(Saved entries)
════════

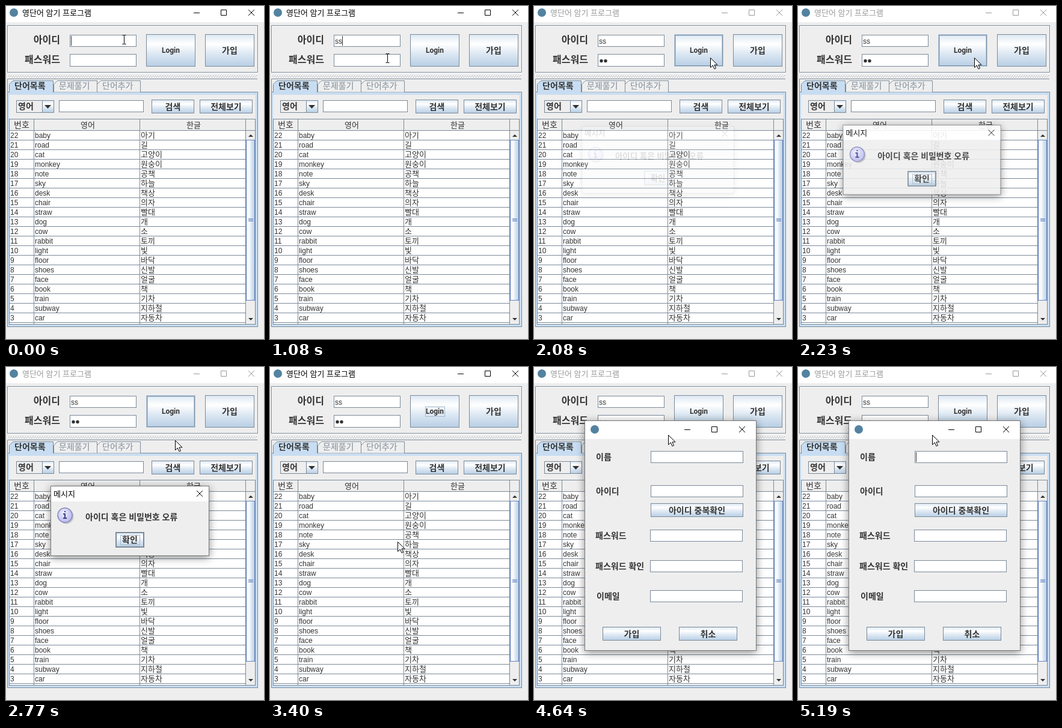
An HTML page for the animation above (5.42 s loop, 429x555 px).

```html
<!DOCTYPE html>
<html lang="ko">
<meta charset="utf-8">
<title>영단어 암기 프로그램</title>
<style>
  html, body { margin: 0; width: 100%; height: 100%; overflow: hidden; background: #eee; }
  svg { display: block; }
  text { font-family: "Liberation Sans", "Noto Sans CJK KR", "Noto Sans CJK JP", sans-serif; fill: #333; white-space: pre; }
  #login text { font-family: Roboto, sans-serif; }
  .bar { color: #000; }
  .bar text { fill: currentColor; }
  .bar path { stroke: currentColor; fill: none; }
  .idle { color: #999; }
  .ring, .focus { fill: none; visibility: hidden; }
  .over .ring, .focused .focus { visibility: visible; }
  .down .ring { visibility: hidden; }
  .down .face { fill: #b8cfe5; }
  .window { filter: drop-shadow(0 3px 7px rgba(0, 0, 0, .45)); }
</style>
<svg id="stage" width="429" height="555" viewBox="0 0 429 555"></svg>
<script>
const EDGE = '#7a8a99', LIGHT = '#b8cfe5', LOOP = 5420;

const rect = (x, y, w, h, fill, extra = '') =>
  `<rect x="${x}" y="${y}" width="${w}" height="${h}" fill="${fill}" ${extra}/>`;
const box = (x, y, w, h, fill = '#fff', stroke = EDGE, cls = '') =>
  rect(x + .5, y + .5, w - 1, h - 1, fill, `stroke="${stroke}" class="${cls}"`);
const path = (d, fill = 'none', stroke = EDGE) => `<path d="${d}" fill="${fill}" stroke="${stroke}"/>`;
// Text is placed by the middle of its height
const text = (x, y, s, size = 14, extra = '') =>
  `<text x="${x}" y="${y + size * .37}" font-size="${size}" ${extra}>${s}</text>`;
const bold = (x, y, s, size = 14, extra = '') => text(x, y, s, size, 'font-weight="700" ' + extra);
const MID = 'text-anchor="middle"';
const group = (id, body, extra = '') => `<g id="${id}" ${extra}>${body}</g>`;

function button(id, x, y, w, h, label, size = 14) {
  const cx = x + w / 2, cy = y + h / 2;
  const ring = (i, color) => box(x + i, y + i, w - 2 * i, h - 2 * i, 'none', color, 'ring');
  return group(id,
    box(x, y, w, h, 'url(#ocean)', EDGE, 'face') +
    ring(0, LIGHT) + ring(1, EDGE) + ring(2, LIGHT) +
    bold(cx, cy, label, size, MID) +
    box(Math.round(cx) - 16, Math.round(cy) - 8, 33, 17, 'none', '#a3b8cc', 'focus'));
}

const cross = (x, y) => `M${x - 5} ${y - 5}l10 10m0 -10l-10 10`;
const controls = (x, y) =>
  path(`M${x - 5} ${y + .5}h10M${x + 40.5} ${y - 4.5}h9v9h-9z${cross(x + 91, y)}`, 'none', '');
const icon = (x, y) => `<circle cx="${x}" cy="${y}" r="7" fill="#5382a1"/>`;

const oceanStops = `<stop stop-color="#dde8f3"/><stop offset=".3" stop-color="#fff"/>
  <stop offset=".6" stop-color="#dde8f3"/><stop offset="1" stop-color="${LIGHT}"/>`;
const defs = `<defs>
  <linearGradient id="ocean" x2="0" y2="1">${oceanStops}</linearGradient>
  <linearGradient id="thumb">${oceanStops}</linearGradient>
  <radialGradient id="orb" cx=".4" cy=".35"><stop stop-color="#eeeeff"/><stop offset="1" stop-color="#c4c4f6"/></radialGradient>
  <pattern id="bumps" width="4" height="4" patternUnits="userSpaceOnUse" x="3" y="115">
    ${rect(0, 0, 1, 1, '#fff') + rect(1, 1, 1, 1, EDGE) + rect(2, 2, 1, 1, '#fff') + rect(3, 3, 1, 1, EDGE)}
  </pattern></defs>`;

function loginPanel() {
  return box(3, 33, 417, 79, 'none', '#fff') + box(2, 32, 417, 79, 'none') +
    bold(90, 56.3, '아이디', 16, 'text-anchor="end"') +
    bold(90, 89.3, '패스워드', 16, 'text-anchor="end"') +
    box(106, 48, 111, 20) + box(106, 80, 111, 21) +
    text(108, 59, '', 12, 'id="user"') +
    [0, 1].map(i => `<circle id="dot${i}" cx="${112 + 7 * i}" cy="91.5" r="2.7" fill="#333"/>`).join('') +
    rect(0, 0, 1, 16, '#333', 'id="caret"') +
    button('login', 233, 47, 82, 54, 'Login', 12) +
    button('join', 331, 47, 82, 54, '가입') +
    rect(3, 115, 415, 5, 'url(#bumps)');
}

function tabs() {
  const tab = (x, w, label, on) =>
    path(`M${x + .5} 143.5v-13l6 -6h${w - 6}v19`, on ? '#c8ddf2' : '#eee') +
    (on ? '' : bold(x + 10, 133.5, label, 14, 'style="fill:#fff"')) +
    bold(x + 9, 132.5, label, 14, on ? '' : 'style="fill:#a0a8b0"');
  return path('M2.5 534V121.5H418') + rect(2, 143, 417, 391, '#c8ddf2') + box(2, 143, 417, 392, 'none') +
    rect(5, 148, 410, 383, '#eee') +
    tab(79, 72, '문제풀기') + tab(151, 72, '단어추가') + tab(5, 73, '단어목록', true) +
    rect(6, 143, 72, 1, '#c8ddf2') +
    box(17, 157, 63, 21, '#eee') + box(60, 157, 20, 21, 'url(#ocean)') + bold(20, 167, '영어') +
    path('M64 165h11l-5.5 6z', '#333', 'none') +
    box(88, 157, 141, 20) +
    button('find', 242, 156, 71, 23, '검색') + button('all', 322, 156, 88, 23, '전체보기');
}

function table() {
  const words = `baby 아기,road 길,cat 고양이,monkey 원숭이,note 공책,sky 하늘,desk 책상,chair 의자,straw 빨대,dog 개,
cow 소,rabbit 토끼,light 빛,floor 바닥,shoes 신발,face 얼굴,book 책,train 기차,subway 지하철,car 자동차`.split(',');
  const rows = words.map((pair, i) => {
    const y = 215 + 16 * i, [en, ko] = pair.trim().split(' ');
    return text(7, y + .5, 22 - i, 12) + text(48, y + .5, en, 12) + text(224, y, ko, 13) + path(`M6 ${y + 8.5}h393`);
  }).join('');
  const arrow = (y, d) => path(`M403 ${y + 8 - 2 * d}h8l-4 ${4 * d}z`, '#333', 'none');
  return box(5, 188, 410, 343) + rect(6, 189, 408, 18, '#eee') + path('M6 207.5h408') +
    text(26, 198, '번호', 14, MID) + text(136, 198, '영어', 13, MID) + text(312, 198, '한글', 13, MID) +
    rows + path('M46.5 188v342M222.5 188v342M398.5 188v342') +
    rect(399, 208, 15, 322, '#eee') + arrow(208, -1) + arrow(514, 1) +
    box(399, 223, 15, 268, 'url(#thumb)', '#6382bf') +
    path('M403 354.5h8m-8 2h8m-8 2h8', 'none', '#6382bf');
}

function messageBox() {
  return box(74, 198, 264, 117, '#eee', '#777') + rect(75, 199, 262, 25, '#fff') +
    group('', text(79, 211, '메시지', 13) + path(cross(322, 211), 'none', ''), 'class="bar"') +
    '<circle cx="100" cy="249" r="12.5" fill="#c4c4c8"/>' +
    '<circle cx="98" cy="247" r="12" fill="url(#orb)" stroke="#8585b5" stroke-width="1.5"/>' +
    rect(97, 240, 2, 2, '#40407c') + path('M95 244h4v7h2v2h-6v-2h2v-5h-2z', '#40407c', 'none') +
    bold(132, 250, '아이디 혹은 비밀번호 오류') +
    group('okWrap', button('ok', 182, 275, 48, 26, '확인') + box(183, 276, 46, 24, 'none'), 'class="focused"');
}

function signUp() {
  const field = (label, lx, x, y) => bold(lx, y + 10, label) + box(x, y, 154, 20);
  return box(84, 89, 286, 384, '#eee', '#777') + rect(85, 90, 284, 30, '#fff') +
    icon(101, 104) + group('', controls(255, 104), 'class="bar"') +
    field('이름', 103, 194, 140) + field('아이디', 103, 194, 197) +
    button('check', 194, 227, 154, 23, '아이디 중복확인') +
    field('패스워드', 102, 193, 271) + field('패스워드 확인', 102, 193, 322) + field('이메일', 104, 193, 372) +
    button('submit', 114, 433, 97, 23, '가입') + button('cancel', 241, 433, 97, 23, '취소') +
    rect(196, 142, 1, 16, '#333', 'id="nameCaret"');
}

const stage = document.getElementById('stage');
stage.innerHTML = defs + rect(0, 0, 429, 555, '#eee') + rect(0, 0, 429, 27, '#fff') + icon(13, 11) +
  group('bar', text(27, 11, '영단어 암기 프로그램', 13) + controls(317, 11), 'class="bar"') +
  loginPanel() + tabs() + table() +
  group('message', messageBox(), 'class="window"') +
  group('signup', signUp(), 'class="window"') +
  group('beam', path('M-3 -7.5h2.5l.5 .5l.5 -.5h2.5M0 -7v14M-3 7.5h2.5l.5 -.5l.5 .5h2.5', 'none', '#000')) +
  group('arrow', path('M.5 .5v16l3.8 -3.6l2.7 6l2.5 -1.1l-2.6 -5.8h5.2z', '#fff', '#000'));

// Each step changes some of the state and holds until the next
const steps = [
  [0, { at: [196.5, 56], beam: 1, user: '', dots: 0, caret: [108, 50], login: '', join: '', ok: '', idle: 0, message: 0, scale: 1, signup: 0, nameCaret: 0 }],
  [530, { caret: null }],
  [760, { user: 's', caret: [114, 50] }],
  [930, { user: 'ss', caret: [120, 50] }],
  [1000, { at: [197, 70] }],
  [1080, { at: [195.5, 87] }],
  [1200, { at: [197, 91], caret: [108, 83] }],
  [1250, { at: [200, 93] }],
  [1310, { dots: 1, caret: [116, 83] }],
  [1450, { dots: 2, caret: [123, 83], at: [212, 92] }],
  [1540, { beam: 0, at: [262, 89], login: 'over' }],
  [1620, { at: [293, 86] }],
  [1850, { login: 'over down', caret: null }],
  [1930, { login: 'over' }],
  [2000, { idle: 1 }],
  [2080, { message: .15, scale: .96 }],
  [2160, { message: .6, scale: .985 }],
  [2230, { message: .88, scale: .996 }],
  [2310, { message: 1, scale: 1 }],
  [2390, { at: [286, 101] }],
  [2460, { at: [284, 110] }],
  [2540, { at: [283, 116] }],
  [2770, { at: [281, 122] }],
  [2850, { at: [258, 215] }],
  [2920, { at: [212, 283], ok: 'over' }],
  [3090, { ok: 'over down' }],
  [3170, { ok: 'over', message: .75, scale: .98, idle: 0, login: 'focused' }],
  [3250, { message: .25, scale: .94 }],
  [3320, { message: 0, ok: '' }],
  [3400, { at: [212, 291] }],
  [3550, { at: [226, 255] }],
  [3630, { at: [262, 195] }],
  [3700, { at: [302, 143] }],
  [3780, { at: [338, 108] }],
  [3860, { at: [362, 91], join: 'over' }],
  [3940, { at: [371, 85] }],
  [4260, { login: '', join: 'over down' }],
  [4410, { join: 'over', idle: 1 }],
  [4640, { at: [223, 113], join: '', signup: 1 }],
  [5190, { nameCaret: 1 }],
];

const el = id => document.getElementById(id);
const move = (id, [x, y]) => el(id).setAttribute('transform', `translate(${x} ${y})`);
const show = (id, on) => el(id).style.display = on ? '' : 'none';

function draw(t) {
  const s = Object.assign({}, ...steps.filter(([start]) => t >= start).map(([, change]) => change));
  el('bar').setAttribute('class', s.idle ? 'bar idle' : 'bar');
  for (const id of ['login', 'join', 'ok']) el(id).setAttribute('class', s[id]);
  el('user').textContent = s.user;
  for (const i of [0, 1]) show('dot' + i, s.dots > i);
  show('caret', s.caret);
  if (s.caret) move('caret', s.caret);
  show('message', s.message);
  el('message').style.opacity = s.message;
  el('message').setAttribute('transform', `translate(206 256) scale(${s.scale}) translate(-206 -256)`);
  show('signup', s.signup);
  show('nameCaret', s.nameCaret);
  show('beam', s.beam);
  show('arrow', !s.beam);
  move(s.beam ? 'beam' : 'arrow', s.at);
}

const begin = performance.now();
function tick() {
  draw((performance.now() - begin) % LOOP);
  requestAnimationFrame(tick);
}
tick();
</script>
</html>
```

════════

* PROBLEM DESCRIPTION *
Show me every line in the data above that includes "ring".

* TASK OUTPUT *
  .ring, .focus { fill: none; visibility: hidden; }
  .over .ring, .focused .focus { visibility: visible; }
  .down .ring { visibility: hidden; }
  const ring = (i, color) => box(x + i, y + i, w - 2 * i, h - 2 * i, 'none', color, 'ring');
    ring(0, LIGHT) + ring(1, EDGE) + ring(2, LIGHT) +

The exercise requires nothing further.